Georgia appealed for urgent international support against Kremlin "aggression" yesterday after Russian fighter jets reportedly attacked a village close to its capital city.The most likely of the possible explanations offered for this act is the theory that a crisis with Georgia would serve to keep president Vladimir Putin in power:
The incident has dramatically worsened already tense relations between the two neighbouring countries.
While Russia moved quickly to deny any responsibility for the strike, its ambassador was handed a formal protest note by Georgia condemning it as an act of "undisguised aggression and a gross violation of the country's sovereignty".
Officials said that two Sukhoi attack aircraft entered Georgian airspace at 7.30 pm on Monday and fired at least one missile at the village of Tsitelubani, 40 miles west of Tbilisi, the capital.
The missile left a 16ft crater in a field but failed to detonate. Sappers later defused the missile, fragments of which bore Cyrillic markings.
"We now have incontrovertible evidence that these aircraft travelled more than 80 km into Georgian airspace and fired a 1,000 kg precision guided, Russian-made missile," said Gela Bezhuashvili, Georgia's foreign minister.
Some say it may be the work of Kremlin hardliners hoping to provoke a military crisis and provide an excuse for changing the constitution to allow Mr Putin to serve a third term after elections in March.Georgia is the most vulnerable of the once Soviet-dominated countries who've run afoul of the Kremlin for leaning too far westward.

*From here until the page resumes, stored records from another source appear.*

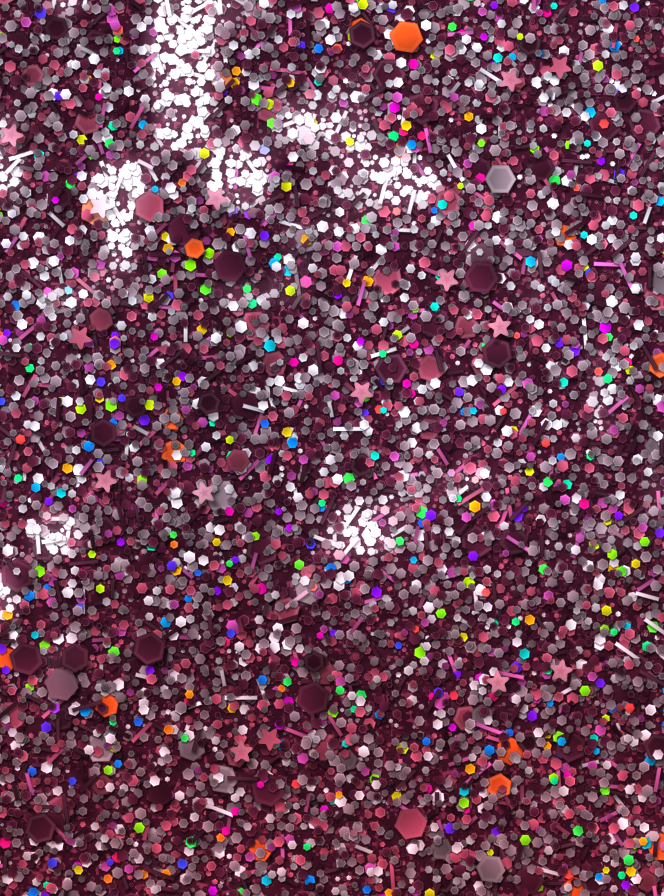
A Shadertoy shader for this texture:

```glsl
// Chunky mixed glitter: hexagons, slivers and a few stars in plum, rose and silver.
// Jittered grids of flakes are stacked from fine flecks up to large pieces, each
// flake with its own tilt, tone and shadow; noise patches of glare bleach some white.

const vec3 DEEP = vec3(0.19, 0.06, 0.12);
const vec3 PLUM = vec3(0.29, 0.10, 0.18);
const vec3 MAUVE = vec3(0.49, 0.41, 0.45);
const vec3 ROSE = vec3(0.64, 0.26, 0.36);
const vec3 SILVER = vec3(0.82, 0.78, 0.82);
const vec3 ORCHID = vec3(0.68, 0.25, 0.58);
const vec3 ORANGE = vec3(0.95, 0.34, 0.13);
const float FLECK_CELL = 0.0085;  // cell sizes in canvas heights
const float SMALL_CELL = 0.0185;
const float LARGE_CELL = 0.047;
const float BAR_CELL = 0.030;
const float STAR_CELL = 0.075;
const float GLARE_SCALE = 15.0;
const float SHADOW = 0.42;
const int FLECK = 0, SMALL = 1, LARGE = 2, BAR = 3, STAR = 4;

float hash(vec2 p) {
    return fract(sin(dot(p, vec2(127.1, 311.7))) * 43758.5453);
}

vec3 hash3(vec2 p) {
    return vec3(hash(p), hash(p + 37.3), hash(p + 81.9));
}

float noise(vec2 p) {
    vec2 i = floor(p), f = fract(p);
    f = f * f * (3.0 - 2.0 * f);
    return mix(mix(hash(i), hash(i + vec2(1, 0)), f.x),
               mix(hash(i + vec2(0, 1)), hash(i + 1.0), f.x), f.y);
}

// Strength of the reflected light, strongest toward the top left
float glareAt(vec2 p) {
    float patches = 0.65 * noise(p * GLARE_SCALE) + 0.35 * noise(p * 5.0 + 9.0);
    return smoothstep(0.66, 0.86, patches + 0.16 * (p.y - 0.5) - 0.10 * (p.x - 0.37));
}

float hexagon(vec2 q, float r) {
    q = abs(q);
    return max(q.x * 0.866 + q.y * 0.5, q.y) - r;
}

float star(vec2 q, float r) {
    return length(q) * (1.0 - 0.27 * cos(5.0 * atan(q.y, q.x))) - r;
}

// Distance to a flake, in cells
float flakeShape(int kind, vec2 q, float size) {
    if (kind == BAR) {
        q = abs(q) - vec2(mix(0.25, 0.62, size), 0.075);
        return max(q.x, q.y);
    }
    if (kind == STAR) return star(q, 0.13);
    if (kind == LARGE) return hexagon(q, mix(0.22, 0.37, size));
    return hexagon(q, mix(0.21, 0.35, size));
}

vec3 rainbow(float t) {
    return clamp(0.56 + 0.58 * cos(6.2832 * (t + vec3(0.0, 0.33, 0.67))), 0.04, 1.0);
}

// Colour of a flake, by its kind and random values
vec3 flakeColour(int kind, vec3 h) {
    float t = h.x, tone = mix(0.68, 1.28, h.y);
    if (kind == STAR) return mix(ROSE, SILVER, 0.45 * h.z) * 1.15;
    if (kind == BAR) return (t < 0.62 ? DEEP : t < 0.88 ? mix(ROSE, ORCHID, h.z) : SILVER) * tone;
    if (kind == LARGE) {
        if (t > 0.91) return ORANGE;
        return (t < 0.56 ? PLUM * 0.85 : t < 0.80 ? ROSE * 0.9 : MAUVE) * tone;
    }
    if (kind == FLECK) return (t < 0.48 ? PLUM : t < 0.74 ? ROSE : t < 0.92 ? MAUVE : SILVER) * tone;
    if (t > 0.915) return rainbow(h.z);
    return (t < 0.20 ? PLUM : t < 0.60 ? MAUVE : t < 0.74 ? ROSE : t < 0.78 ? ORCHID : SILVER) * tone;
}

// One layer of flakes laid over the colour so far
void scatter(inout vec3 colour, vec2 p, int kind, float cell, float chance, float seed) {
    vec2 grid = p / cell + seed * 0.37;
    float aa = 0.9 / (iResolution.y * cell);
    for (int y = -1; y <= 1; y++)
    for (int x = -1; x <= 1; x++) {
        vec2 id = floor(grid) + vec2(x, y);
        vec3 place = hash3(id + seed * 13.7);
        if (hash(id + seed * 5.3 + 211.0) > chance) continue;
        vec3 look = hash3(id + seed * 7.1 + 53.0);
        vec2 centre = id + 0.5 + 0.7 * (place.xy - 0.5);
        vec2 q = grid - centre;
        float angle = 6.2832 * place.z, c = cos(angle), s = sin(angle);
        mat2 turn = mat2(c, -s, s, c);
        float d = flakeShape(kind, turn * q, look.y);
        float drop = flakeShape(kind, turn * (q + vec2(-0.04, 0.07)), look.y);
        colour *= 1.0 - SHADOW * smoothstep(0.10, -0.04, drop);

        // Tilted sheen, bright rim and glare
        vec3 flake = flakeColour(kind, look);
        flake *= 1.0 + 0.65 * dot(turn * q, vec2(0.6, 0.8));
        flake += 0.13 * smoothstep(0.07, 0.0, abs(d + 0.05)) * look.z;
        float glare = glareAt((centre - seed * 0.37) * cell);
        float catchLight = step(look.z, 0.12 + 0.75 * glare) * glare;
        flake = mix(flake, vec3(1.0, 0.97, 0.99), catchLight);
        colour = mix(colour, flake, smoothstep(aa, -aa, d));
    }
}

void mainImage(out vec4 fragColor, in vec2 fragCoord) {
    vec2 p = fragCoord / iResolution.y;

    // Dark bed with fine crumbs
    vec3 colour = mix(DEEP, PLUM, noise(p * 90.0));
    colour += ROSE * 0.45 * smoothstep(0.62, 0.9, noise(p * 240.0));
    scatter(colour, p, FLECK, FLECK_CELL, 0.55, 1.0);
    scatter(colour, p, BAR, BAR_CELL, 0.65, 2.0);
    scatter(colour, p, LARGE, LARGE_CELL, 0.32, 3.0);

    // Main body of small hexagons, with larger pieces between
    for (int i = 0; i < 3; i++) scatter(colour, p, SMALL, SMALL_CELL, 0.52, 4.0 + float(i));
    scatter(colour, p, LARGE, LARGE_CELL, 0.14, 8.0);
    scatter(colour, p, BAR, BAR_CELL, 0.38, 9.0);
    for (int i = 0; i < 2; i++) scatter(colour, p, SMALL, SMALL_CELL * 0.9, 0.42, 10.0 + float(i));
    scatter(colour, p, LARGE, LARGE_CELL, 0.06, 13.0);
    scatter(colour, p, STAR, STAR_CELL, 0.10, 14.0);

    // Warmer, dimmer foot and a soft bloom
    colour *= mix(vec3(1.02, 0.86, 0.88), vec3(1.02, 1.04, 1.06), smoothstep(0.0, 0.6, p.y));
    colour *= 0.90 + 0.24 * noise(p * 4.0 + 3.0);
    colour += vec3(0.20, 0.17, 0.19) * glareAt(p);
    fragColor = vec4(clamp(colour, 0.0, 1.0), 1.0);
}
```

Update: US media finally notices this story...it's been in the news elsewhere for a couple of days.